It has been the unflinching position of conservatives that it was a mistake to send the president’s nominated ambassador back to Damascus. Robert Ford came to symbolize President Obama’s shameful and pathetic policy of engagement with Syrian President Bashar al-Assad. Obama has inched away from that policy too slowly and with his usual unwillingness to lead. In recent weeks, nevertheless, Ford has come to play a more constructive role in supporting dissidents. In an interview today with the Daily Caller, he speaks in bold terms about the protesters’ courage and the “evil” of the regime.
As that has unfolded, some conservatives have changed their minds on Ford’s confirmation. Robert Kagan of the Brookings Institution and co-head of the Foreign Policy Initiative e-mails me: “I think Ford has been terrific, and also very brave, in traveling to meet the opposition, defying Assad, and making clear that the U.S. stands with the people of Syria and against their dictator.” As for conservative opposition to his nomination, Kagan says, “I understand why people had doubts about keeping an ambassador in Syria, but circumstances have changed. At this stage, it is important that Ford remain in Damascus, and the Senate should confirm him as soon as possible.”
In its formal statement, FPI puts it this way:
Although the Obama administration’s response to the outbreak of violence in Syria has been sluggish, it has now publicly condemned the Assad regime’s violent and lethal suppression of protestors on multiple occasions. It has also imposed U.S. sanctions on specific Syrian government officials and entities for human rights abuses. After much hesitation, President Obama went further and demanded that Assad to step down on August 18, 2011. Most recently, Obama stood before the U.N. General Assembly on September 21, 2011, and urged the Security Council to immediately sanction the Syrian regime for human rights abuses. . . .
Senators Joe Lieberman (ID-CT), John McCain (R-AZ), Marco Rubio (R-FL) and others have spoken out to draw greater public awareness to the plight of the Syrian people.
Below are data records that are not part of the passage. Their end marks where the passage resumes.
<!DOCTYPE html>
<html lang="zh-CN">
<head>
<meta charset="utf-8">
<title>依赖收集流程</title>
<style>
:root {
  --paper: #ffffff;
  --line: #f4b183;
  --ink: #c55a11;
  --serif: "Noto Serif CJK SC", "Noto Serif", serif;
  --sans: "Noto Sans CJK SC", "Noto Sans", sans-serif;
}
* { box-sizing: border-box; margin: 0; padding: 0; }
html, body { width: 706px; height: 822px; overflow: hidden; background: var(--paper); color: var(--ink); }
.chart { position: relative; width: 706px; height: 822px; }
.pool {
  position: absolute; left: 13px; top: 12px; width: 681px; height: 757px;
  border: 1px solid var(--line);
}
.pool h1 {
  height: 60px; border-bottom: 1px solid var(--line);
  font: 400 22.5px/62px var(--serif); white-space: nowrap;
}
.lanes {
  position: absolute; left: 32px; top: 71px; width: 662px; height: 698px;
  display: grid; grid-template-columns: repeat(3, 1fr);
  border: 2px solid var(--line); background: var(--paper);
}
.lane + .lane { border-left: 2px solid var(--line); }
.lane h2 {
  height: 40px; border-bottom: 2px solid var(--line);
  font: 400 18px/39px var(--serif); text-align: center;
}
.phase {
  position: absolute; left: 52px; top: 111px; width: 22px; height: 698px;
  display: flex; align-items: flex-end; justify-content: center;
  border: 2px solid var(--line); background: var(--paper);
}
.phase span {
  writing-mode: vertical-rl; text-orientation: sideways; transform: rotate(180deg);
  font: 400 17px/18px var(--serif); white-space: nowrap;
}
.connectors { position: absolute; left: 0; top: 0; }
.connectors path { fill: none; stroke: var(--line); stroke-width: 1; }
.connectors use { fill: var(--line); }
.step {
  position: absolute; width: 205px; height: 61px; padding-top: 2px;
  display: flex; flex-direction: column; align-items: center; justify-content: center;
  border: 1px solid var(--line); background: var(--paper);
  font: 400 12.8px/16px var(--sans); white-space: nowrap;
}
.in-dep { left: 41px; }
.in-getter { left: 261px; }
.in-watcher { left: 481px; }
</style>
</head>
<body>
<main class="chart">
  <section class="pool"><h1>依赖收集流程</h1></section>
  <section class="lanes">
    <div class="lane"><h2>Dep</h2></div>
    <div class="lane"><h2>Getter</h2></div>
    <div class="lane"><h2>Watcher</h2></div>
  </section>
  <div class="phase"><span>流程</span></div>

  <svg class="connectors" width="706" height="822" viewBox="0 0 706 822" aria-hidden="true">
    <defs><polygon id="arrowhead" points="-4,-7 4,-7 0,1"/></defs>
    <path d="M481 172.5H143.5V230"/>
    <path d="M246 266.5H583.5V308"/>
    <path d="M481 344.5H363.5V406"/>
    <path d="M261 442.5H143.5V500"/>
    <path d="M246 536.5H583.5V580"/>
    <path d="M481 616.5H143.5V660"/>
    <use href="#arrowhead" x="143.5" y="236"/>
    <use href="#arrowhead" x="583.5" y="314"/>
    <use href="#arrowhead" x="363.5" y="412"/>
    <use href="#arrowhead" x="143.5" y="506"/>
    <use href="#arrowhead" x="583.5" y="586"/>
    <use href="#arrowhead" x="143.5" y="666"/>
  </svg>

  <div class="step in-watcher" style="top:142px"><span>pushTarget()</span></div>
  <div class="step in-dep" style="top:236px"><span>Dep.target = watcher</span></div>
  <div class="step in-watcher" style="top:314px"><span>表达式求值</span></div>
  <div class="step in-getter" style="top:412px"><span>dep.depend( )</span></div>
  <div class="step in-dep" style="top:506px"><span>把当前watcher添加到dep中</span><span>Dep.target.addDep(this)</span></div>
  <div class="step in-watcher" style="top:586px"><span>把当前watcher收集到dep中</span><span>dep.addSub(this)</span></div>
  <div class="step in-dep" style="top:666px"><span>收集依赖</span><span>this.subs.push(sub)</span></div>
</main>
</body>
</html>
Moreover, prior to the August recess, Senator Kirsten Gillibrand (D-NY) introduced the Syrian Sanctions Act of 2011 (S. 1472), a bill that would impose far-reaching sanctions to isolate Syria’s energy sector from global commerce. . . .
Even a seemingly non-controversial Senate resolution on Syria (S.Res. 180) has run into opposition. Introduced by Senator Lieberman in May 2011 and now co-sponsored by 25 lawmakers, the non-binding resolution lays out the indisputable facts of the Assad regime’s atrocities. The Lieberman resolution had gained the support of the Senate’s Democratic and Republican leaders, and seemed on track to pass this month. But Senator Rand Paul (R-KY), placed a procedural “hold” on Lieberman’s non-binding resolution. It is shameful that Paul would take such action to block a straightforward resolution that expresses Senate’s sense of solidarity with the Syrian people against Bashar al-Assad’s despotic regime.
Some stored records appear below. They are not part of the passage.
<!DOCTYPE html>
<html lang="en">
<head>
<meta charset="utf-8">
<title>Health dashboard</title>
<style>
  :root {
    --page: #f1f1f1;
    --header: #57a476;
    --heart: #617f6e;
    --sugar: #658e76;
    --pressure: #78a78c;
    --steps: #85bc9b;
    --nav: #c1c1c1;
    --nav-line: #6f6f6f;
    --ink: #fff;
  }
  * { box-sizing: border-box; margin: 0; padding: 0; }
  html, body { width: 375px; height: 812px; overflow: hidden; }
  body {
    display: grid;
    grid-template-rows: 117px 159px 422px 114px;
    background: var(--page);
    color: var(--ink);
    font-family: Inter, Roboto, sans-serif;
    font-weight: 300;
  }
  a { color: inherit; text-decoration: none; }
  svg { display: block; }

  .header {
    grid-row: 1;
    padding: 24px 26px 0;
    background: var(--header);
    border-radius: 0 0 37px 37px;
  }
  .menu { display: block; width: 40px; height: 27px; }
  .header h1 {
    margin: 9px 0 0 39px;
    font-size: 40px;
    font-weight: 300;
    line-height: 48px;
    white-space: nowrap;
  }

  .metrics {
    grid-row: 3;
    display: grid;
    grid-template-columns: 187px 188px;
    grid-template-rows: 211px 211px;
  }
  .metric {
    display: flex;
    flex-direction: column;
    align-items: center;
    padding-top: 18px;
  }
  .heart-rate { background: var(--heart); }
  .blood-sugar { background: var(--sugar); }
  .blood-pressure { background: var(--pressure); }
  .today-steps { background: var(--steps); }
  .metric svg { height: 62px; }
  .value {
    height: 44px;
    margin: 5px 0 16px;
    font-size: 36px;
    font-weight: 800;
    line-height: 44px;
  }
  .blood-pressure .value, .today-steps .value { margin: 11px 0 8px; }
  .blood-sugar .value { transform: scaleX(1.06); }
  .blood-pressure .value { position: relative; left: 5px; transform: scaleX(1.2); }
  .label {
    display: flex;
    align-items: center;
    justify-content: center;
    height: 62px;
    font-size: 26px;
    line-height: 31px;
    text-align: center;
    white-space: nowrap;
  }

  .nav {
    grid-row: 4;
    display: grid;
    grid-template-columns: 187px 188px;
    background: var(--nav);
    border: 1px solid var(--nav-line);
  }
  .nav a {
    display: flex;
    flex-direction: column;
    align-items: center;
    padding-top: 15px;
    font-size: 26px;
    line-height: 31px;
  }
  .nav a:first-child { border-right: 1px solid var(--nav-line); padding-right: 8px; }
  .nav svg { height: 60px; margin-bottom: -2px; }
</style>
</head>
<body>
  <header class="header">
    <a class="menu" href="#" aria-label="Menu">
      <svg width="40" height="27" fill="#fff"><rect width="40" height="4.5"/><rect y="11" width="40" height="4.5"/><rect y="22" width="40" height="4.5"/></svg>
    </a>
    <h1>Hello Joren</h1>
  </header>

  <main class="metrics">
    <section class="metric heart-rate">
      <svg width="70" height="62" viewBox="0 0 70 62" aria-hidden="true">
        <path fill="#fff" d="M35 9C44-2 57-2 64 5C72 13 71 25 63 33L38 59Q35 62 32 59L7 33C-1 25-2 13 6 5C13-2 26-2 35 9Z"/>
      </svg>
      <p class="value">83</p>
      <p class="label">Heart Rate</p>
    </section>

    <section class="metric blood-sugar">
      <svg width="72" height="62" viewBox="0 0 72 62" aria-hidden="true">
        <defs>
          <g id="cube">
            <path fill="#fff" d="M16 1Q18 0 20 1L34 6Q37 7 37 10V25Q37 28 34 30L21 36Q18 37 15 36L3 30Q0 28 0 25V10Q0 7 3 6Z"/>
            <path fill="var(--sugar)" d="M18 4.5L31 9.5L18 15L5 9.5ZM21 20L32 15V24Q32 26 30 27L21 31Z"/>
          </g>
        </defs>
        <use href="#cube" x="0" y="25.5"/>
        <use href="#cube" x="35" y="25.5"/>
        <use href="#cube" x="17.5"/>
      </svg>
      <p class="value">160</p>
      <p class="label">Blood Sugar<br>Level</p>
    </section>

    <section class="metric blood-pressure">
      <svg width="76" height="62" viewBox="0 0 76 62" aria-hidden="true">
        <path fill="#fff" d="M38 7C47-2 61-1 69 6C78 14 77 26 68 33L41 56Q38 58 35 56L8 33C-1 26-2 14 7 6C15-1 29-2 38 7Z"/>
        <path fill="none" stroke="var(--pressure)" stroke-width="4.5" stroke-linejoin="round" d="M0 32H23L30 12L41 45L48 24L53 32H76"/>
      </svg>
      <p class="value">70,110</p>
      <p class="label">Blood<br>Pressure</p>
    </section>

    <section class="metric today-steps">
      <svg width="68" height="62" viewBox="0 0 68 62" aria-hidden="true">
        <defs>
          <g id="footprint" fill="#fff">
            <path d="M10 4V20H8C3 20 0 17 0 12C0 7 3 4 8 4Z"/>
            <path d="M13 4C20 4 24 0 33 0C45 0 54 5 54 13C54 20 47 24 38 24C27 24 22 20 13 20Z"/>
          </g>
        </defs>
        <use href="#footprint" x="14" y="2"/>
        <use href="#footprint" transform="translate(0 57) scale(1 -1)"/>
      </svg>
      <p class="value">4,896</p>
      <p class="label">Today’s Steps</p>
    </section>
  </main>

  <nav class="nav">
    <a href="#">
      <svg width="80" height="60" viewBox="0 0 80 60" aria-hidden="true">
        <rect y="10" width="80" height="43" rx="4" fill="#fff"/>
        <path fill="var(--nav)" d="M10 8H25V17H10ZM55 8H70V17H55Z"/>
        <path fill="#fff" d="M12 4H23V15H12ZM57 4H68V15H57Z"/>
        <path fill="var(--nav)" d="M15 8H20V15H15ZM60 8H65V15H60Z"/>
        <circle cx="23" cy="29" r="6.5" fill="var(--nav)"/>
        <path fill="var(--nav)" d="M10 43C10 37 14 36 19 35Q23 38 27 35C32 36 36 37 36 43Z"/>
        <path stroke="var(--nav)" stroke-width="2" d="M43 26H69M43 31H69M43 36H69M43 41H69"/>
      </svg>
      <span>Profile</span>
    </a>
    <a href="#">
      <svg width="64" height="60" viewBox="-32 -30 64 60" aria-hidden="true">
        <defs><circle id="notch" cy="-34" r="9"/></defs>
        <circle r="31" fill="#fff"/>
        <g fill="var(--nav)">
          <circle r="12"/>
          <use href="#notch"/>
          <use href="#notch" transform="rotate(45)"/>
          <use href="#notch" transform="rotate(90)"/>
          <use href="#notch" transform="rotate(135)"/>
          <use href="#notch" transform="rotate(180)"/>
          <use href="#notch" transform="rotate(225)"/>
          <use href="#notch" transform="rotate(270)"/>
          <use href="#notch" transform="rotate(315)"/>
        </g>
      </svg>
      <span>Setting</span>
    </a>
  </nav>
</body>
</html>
As for Ford, FPI says: “He has repeatedly put himself in harm’s way by visiting protests and funerals of murdered protesters, and vociferously condemning the Assad regime. While the Obama administration’s initial efforts to engage Damascus via Ford’s appointment were ill-considered, if he continues his recent actions, then his presence in Damascus helps make clear that America is firmly on the side of the Syrian people in their struggle for freedom.”
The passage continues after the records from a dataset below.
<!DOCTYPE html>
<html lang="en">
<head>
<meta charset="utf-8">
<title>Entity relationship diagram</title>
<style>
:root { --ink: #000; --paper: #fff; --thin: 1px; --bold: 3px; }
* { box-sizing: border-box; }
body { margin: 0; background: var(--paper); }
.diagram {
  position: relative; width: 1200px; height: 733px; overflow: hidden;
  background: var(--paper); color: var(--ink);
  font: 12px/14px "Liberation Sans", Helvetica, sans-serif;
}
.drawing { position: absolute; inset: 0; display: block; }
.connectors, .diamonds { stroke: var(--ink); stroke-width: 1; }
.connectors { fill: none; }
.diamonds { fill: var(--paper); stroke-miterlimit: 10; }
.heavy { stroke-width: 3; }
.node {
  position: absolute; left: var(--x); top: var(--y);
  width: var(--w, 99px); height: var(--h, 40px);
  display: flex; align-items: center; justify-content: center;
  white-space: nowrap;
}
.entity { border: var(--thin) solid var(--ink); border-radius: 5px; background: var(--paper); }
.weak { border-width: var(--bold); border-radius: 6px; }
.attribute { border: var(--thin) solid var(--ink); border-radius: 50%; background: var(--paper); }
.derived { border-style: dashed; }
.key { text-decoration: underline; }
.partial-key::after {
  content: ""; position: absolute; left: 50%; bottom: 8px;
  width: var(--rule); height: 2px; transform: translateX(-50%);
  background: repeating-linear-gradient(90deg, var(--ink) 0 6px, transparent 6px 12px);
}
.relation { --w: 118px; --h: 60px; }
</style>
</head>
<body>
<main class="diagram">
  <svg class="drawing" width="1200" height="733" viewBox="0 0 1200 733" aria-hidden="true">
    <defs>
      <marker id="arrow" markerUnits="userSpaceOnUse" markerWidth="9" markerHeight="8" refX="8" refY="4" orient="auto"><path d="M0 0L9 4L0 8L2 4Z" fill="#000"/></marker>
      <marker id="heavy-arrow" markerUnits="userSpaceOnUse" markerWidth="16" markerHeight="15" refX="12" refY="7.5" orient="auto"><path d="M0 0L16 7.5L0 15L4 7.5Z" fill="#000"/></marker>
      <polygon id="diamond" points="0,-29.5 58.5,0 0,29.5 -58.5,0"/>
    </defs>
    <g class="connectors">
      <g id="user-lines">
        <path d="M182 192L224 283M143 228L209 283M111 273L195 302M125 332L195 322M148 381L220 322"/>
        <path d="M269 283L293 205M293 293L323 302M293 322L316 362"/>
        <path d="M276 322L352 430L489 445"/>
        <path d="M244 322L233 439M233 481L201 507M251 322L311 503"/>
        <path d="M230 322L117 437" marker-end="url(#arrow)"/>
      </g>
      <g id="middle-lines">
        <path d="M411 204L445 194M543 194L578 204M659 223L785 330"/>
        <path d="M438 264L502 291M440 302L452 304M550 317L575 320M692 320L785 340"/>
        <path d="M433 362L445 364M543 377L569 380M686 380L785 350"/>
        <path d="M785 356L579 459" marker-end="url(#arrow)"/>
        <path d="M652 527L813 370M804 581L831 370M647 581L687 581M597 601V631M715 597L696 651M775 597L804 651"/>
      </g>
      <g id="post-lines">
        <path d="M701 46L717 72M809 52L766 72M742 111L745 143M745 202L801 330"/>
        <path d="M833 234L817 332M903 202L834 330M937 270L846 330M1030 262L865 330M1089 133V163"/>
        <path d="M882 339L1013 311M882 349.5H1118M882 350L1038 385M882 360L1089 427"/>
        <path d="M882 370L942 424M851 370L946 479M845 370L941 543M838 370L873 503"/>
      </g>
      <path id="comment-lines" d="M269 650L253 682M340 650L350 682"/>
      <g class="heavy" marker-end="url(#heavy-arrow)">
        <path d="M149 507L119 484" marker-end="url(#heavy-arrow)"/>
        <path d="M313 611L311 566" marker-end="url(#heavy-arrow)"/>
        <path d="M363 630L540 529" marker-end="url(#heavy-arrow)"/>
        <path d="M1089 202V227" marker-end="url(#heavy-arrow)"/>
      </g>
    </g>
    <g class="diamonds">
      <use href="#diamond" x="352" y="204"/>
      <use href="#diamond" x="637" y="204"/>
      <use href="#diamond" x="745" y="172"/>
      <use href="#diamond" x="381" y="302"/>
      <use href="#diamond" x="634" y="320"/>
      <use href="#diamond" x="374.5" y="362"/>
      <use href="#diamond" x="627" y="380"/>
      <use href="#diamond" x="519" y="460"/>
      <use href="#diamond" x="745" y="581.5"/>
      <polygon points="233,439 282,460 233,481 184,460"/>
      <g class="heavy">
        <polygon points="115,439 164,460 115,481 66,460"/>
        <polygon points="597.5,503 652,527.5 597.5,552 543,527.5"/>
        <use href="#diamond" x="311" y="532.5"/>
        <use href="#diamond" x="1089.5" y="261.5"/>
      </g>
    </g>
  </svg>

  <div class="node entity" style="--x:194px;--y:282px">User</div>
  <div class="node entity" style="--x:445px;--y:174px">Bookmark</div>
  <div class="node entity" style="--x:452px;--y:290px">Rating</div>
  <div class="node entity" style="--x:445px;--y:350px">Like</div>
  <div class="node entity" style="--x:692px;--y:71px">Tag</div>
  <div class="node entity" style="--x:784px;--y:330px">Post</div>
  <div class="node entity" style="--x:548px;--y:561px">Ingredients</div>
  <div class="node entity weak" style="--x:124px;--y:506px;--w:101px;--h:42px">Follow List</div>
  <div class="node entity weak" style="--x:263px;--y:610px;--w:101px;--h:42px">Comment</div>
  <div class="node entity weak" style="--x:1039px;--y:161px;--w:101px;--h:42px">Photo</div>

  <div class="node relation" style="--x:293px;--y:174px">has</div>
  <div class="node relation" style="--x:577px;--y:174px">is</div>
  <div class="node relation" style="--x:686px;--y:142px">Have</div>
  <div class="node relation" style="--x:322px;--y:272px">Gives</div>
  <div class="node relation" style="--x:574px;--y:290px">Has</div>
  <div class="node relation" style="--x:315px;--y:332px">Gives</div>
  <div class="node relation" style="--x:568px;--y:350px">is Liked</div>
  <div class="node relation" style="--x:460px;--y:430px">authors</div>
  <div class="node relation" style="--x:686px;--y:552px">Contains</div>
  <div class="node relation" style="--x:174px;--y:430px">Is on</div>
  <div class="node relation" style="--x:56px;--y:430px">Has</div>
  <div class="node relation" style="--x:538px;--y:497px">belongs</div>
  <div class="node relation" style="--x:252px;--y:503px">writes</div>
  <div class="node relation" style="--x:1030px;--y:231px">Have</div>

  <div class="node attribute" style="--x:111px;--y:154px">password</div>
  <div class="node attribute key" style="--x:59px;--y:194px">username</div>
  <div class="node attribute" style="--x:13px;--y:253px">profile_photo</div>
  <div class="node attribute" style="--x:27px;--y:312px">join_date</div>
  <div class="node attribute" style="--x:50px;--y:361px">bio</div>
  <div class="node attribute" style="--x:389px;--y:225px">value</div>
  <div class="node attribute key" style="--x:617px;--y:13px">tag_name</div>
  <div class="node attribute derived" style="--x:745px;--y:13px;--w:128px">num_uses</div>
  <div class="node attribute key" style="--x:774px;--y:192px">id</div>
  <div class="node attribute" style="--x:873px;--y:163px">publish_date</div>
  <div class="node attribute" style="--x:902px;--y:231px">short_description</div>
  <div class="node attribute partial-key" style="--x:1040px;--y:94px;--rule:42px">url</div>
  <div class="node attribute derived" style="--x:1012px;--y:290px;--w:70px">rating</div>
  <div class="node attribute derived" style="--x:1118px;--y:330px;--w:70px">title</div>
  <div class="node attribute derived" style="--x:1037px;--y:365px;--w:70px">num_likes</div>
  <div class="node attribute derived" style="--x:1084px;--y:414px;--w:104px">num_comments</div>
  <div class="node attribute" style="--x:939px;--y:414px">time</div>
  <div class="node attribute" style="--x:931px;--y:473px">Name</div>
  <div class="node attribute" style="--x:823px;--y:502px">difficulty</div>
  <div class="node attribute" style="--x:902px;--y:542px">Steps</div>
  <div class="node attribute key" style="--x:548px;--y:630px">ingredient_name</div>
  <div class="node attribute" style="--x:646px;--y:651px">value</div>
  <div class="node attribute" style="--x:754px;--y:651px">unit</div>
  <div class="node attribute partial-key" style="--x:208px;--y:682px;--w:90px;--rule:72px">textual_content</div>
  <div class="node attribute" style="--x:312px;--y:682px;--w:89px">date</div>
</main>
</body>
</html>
I admit to having mixed emotions on this one. On one hand, the very act of sending a credentialed ambassador to a country bestows legitimacy on the government to which he is being sent. However, Ford’s work is now productive. If confirmation is now warranted, it nevertheless would be helpful to extract from the administration a clear road map for how the United States intends to proceed (any covert matters should, of course, be explained in private to the appropriate congressional leaders). What title Ford holds is far less important than what steps we can take to usher in a post-Assad era.